THE WAVES & SHAKES OF A CHANGING MARKET
Each crisis brings its own impact on a particular business or organization. Is the COVID-19 crisis an accelerator for the transport sector or is the change deeper?
For years, the fragmentation in the international transport operations was, and still is, a bit of a mystery for the shippers as there are too many companies intervening on one operation.
Globalization, technology changes, transparency, and successive financial crises have impacted heavily the entire sector. Same way as for any other industry. Look at the massive changes in the banking sector or the automotive industry.
After years of horizontal consolidation within freight forwarding and the carriers, we have all seen big names disappear. Today we notice a strong wave moving forward into a vertical concentration.
This situation is totally shaking the market where shipping lines do not hesitate to invest in warehouses, trailers and charter aircraft. At the same time, freight forwarders are stepping into maritime and air carriage.
It is no longer taboo for each to challenge the place of the other. These movements are all due to the shortage of cargo space and containers. Who is responsible?
Typical examples are the takeover of CEVA by CMA-CGM or the decision of DSV-Panalpina to start chartering vessels, this proves that the market is currently looking for a new legitimacy.
In the breakbulk area, we also noted some attempts for vertical integration, such as Deugro with Dship, Dteq etc. and BBC Chartering trying to step into the shippers’ offices …
But the sector is still mainly consolidating horizontally like the Mammoet and ALE takeover.
The question remains: is it sustainable?
At the end of the day, for a shipper, these changes must result in a simplification of liability, visibility and integration of legal conditions covering the entire supply chain.
The foreseeable consequences of the vertical integration will be a deeper dependency between shippers and operators and difficulty for existing smaller logistics structures.
I draw the reader’s attention to the fact that this situation will create major conglomerates with a lot of power in the market, and they will be controlling the transport operations and the price from end to end.
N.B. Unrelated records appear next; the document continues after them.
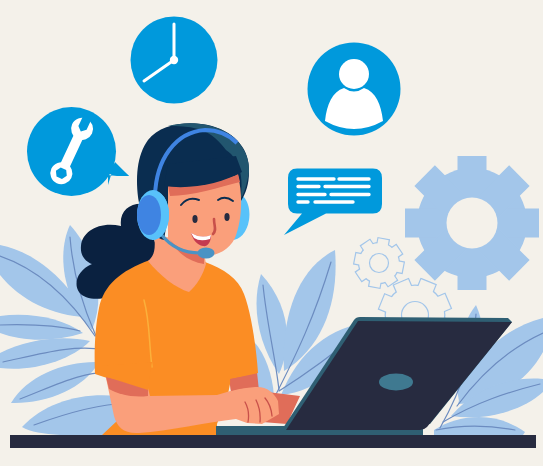
<!DOCTYPE html>
<html lang="en">
<head>
<meta charset="utf-8">
<title>Customer support agent</title>
<style>
:root {
  --paper: #f4f1ea; --badge: #0099dc; --white: #fff;
  --leaf: #a3c6ea; --vein: #6c8cc0;
  --hair: #0a2d50; --hair-back: #0a2140; --hair-shine: #22566f;
  --skin: #fa9f7b; --skin-shade: #e06d59; --skin-line: #c8504a;
  --shirt: #fb8d24; --shirt-fold: #fbb03b;
  --band: #3f84e2; --cup: #58c2fa; --mic: #4a93c4;
  --dark: #272b40; --teal: #2f5f73; --emblem: #3f7990;
}
html, body { margin: 0; background: var(--paper); overflow: hidden; }
svg { display: block; width: 543px; height: 466px; }
.leaf { fill: var(--leaf); }
.vein { fill: none; stroke: var(--vein); stroke-width: 1.2; stroke-linecap: round; }
.badge { fill: var(--badge); }
.white { fill: var(--white); }
.hand-line { fill: none; stroke: var(--white); stroke-width: 3; stroke-linecap: round; }
.text-line { fill: none; stroke: var(--white); stroke-width: 3.4; stroke-linecap: round; }
.gear-solid { fill: var(--leaf); }
.gear-outline { fill: none; stroke: var(--leaf); stroke-width: 2.4; }
.gear-fill { fill: var(--paper); }
.hole { fill: var(--paper); }
.hole-outline { fill: var(--paper); stroke: var(--leaf); stroke-width: 1.2; }
.skin { fill: var(--skin); }
.shade { fill: var(--skin-shade); }
.skin-line { fill: none; stroke: var(--skin-line); stroke-width: 1.3; stroke-linecap: round; }
.brow { fill: none; stroke: var(--hair); stroke-width: 2; stroke-linecap: round; }
</style>
</head>
<body>
<svg viewBox="0 0 543 466" role="img" aria-label="Support agent with a headset working at a laptop, surrounded by service icons">
  <defs>
    <g id="gear">
      <circle r="55" vector-effect="non-scaling-stroke"/>
      <g id="gear-teeth">
        <rect x="-14.5" y="-67" width="29" height="134" vector-effect="non-scaling-stroke"/>
        <rect x="-67" y="-14.5" width="134" height="29" vector-effect="non-scaling-stroke"/>
      </g>
      <use href="#gear-teeth" transform="rotate(45)"/>
    </g>
  </defs>

  <rect width="543" height="466" fill="var(--paper)"/>

  <g id="gears">
    <use href="#gear" class="gear-solid" transform="translate(472 223)"/>
    <circle class="hole" cx="472" cy="223" r="25.5"/>
    <g transform="translate(379 263) scale(.36) rotate(11)">
      <use href="#gear" class="gear-outline"/>
      <use href="#gear" class="gear-fill"/>
    </g>
    <circle class="hole-outline" cx="379" cy="263" r="9.5"/>
    <g transform="translate(415 315) scale(.53) rotate(22)">
      <use href="#gear" class="gear-outline"/>
      <use href="#gear" class="gear-fill"/>
    </g>
    <circle class="hole-outline" cx="415" cy="315" r="13.5"/>
  </g>

  <g id="plants">
    <g class="leaf">
      <path d="M70 225C57 252 62 298 92 330C108 290 92 249 70 225Z"/>
      <path d="M0 245C32 251 66 277 87 317C52 316 20 300 0 275Z"/>
      <path d="M0 316C30 312 62 318 83 333C55 342 24 342 0 333Z"/>
      <path d="M0 353C28 339 62 335 90 341C70 361 32 372 0 368Z"/>
      <path d="M11 403C27 376 64 361 99 362C84 389 46 404 11 403Z"/>
      <path d="M22 427C45 402 82 392 118 396L125 435L60 435C44 434 30 432 22 427Z"/>
      <path d="M261 274C251 305 258 344 279 374C295 338 286 301 261 274Z"/>
      <path d="M335 250C297 269 281 318 284 371C324 346 339 300 335 250Z"/>
      <path d="M372 322C330 326 298 352 281 395C318 391 350 364 372 322Z"/>
      <path d="M250 338C264 350 272 372 274 396L258 398Z"/>
      <path d="M476 305C458 328 452 367 459 401C482 375 490 336 476 305Z"/>
      <path d="M543 318C503 328 470 359 458 404C494 402 526 383 543 352Z"/>
      <path d="M543 379C508 376 474 389 451 416C486 421 522 411 543 392Z"/>
      <path d="M525 432C497 412 462 413 434 430L434 435L523 435Z"/>
    </g>
    <g class="vein">
      <path d="M70 237C74 288 92 345 140 410"/>
      <path d="M0 256C35 268 67 294 95 336"/>
      <path d="M0 325C30 324 60 326 80 331"/>
      <path d="M3 362C40 354 75 344 104 350"/>
      <path d="M20 399C54 386 84 370 113 373"/>
      <path d="M34 425C70 412 105 402 132 404"/>
      <path d="M263 285C267 325 275 355 279 390"/>
      <path d="M331 262C315 315 298 352 272 402"/>
      <path d="M365 328C336 352 306 374 279 391"/>
      <path d="M476 314C474 350 464 385 440 428"/>
      <path d="M543 333C508 349 480 375 457 406"/>
      <path d="M540 384C508 392 477 402 443 422"/>
      <path d="M515 430C488 425 460 425 436 430"/>
    </g>
  </g>

  <g id="clock-badge">
    <circle class="badge" cx="174" cy="60" r="43.5"/>
    <path class="hand-line" stroke-linejoin="round" d="M174 24V60L144 81"/>
    <circle class="white" cx="174" cy="60" r="4.2"/>
  </g>

  <g id="profile-badge">
    <circle class="badge" cx="354" cy="89" r="46.5"/>
    <circle class="white" cx="354" cy="74" r="15"/>
    <path class="white" d="M325 121C327 104 332 92 344 88Q354 95 364 88C376 92 381 104 383 121Q354 137 325 121Z"/>
  </g>

  <g id="repair-badge">
    <path class="badge" d="M108 175L117 176L129 176L115 162L108 185Z"/>
    <path class="badge" d="M114 163L129 176L108 174Z"/>
    <circle class="badge" cx="71.500" cy="151.500" r="44.500"/>
    <g transform="translate(71.500 151.500) rotate(25)">
      <rect class="white" x="-5" y="-18" width="10" height="36" rx="2"/>
      <circle class="white" cy="-25" r="11"/>
      <path class="badge" d="M-4.500 -38H4.500V-26L0 -22L-4.500 -26Z"/>
      <circle class="white" cy="24" r="11"/>
      <polygon class="badge" points="-3,19 3,19 6,24 3,29 -3,29 -6,24"/>
    </g>
  </g>

  <g id="chat-bubble">
    <path class="badge" d="M297 168.500H373Q382 168.500 382 178V204Q382 213.500 373 213.500H326L284 235L302 213.500H297Q288 213.500 288 204V178Q288 168.500 297 168.500Z"/>
    <path class="text-line" d="M298 179H334M339 179H369M298 186.500H319M325 186.500H369M298 194.500H325M331 194.500H369M298 202H308M315 202H353"/>
  </g>

  <g id="agent">
    <path id="ponytail" fill="var(--hair-back)" d="M145 204C130 202 119 211 121 226C100 221 82 231 81 246C80 256 86 262 92 264C78 270 73 283 79 292C85 300 98 300 110 297L160 262Z"/>

    <path id="far-arm" class="shade" d="M229 378L257 372L259 391L300 396L287 424L262 422L231 392Z"/>

    <path id="shirt" fill="var(--shirt)" d="M150 260C120 271 104 285 99 308C95 328 94 352 95 374L107 378L118 420L102 435H217V424L228 394L231 379L258 373C256 345 251 312 244 294C238 278 224 269 205 262Z"/>
    <path id="neck" class="skin" d="M154 234C156 250 154 256 148 261C160 276 176 288 189 292C197 285 203 275 206 264L203 246Z"/>
    <path class="shade" d="M170 240C178 254 190 262 204 264L204 250Z"/>
    <path fill="none" stroke="var(--shirt-fold)" stroke-width="1.500" stroke-linecap="round" d="M144 300C150 322 149 345 152 367"/>

    <path id="far-ear-cup" fill="var(--cup)" d="M236 193C246 194 251 207 249 220C247 233 239 241 230 240Z"/>
    <path id="hair" fill="var(--hair)" d="M139 203C135 178 137 155 148 140C161 123 190 120 212 126C236 133 250 150 249 172C249 184 246 193 241 201L232 190L171 196L164 240C150 236 142 222 139 203Z"/>
    <path fill="var(--hair-shine)" d="M168 126C188 121 207 123 222 130C241 139 250 156 249 172C247 184 244 194 241 198C243 178 241 160 226 150C220 142 212 133 198 129C188 126 178 126 168 126Z"/>

    <path id="face" class="skin" d="M168 187C190 189 218 184 238 175C243 196 242 220 235 238C228 252 214 257 202 255C188 253 175 247 168 238Z"/>
    <path class="shade" d="M168 186C192 188 219 182 238 174L240 182C220 187 192 196 170 196Z"/>
    <path fill="var(--hair)" d="M164 186C192 190 222 183 242 172L236 156L168 164Z"/>

    <path class="brow" d="M181 205Q188 196 199 200M218 200Q225 195 233 201"/>
    <ellipse fill="var(--dark)" cx="195" cy="219" rx="2.600" ry="4"/>
    <ellipse fill="var(--dark)" cx="227" cy="217" rx="2.600" ry="4"/>
    <path fill="none" stroke="var(--skin-line)" stroke-width="2.600" stroke-linecap="round" d="M214 219C214 226 217 230 213 234"/>
    <path id="smile" fill="#c43a50" d="M191 233Q201 239 211 235C211 243 207 247 203 246C197 245 193 240 191 233Z"/>
    <path class="white" d="M191 233Q201 239 211 235L210 239Q200 242 194 238Z"/>

    <g id="headset">
      <path fill="none" stroke="var(--band)" stroke-width="4" d="M155 196C156 160 175 132 205 130C218 130 229 135 237 143"/>
      <path fill="none" stroke="var(--mic)" stroke-width="3" d="M161 234C170 246 184 253 200 253"/>
      <ellipse fill="var(--mic)" cx="206" cy="253" rx="8.500" ry="5.500"/>
      <path fill="var(--cup)" d="M151 191C162 190 169 201 169 214C169 228 162 239 152 240Z"/>
      <ellipse fill="var(--cup)" cx="153" cy="215" rx="16" ry="25"/>
      <ellipse fill="var(--band)" cx="149" cy="215" rx="12" ry="20"/>
    </g>

    <g id="near-arm">
      <path class="skin" d="M106 378L148 388L150 396L217 395L237 389L255 387C266 386 274 392 278 401L279 414L274 417L262 424L247 423L236 419C207 422 169 431 139 433C124 434 117 427 114 416Z"/>
      <path class="shade" d="M106 377L148 387V396C132 398 118 394 109 389Z"/>
      <path fill="var(--shirt)" d="M95 366L104 376L148 390L152 362Z"/>
      <path class="shade" d="M230 379L257 374L256 385L231 391Z"/>
      <path class="skin-line" d="M245 402Q250 411 248 422M256 400Q261 410 260 422M265 398Q271 405 272 416"/>
    </g>
  </g>

  <g id="laptop">
    <path fill="var(--teal)" d="M216 426H423V436H216Z"/>
    <path fill="var(--teal)" d="M283 428L354 320Q356 317 360 317L508 318L512 322L430 424Z"/>
    <path fill="var(--dark)" d="M286 430L358 321L512 322L427 427Q424 430 420 430Z"/>
    <ellipse fill="var(--emblem)" cx="396" cy="382" rx="17" ry="8.500"/>
  </g>

  <rect id="desk" x="10" y="435" width="526" height="13" fill="var(--dark)"/>
</svg>
</body>
</html>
Meaning higher prices, as there will be less competition.
This is the reason why it will be more difficult for medium and small size shippers to contest the prices or to find real competitors able to provide the same level of services.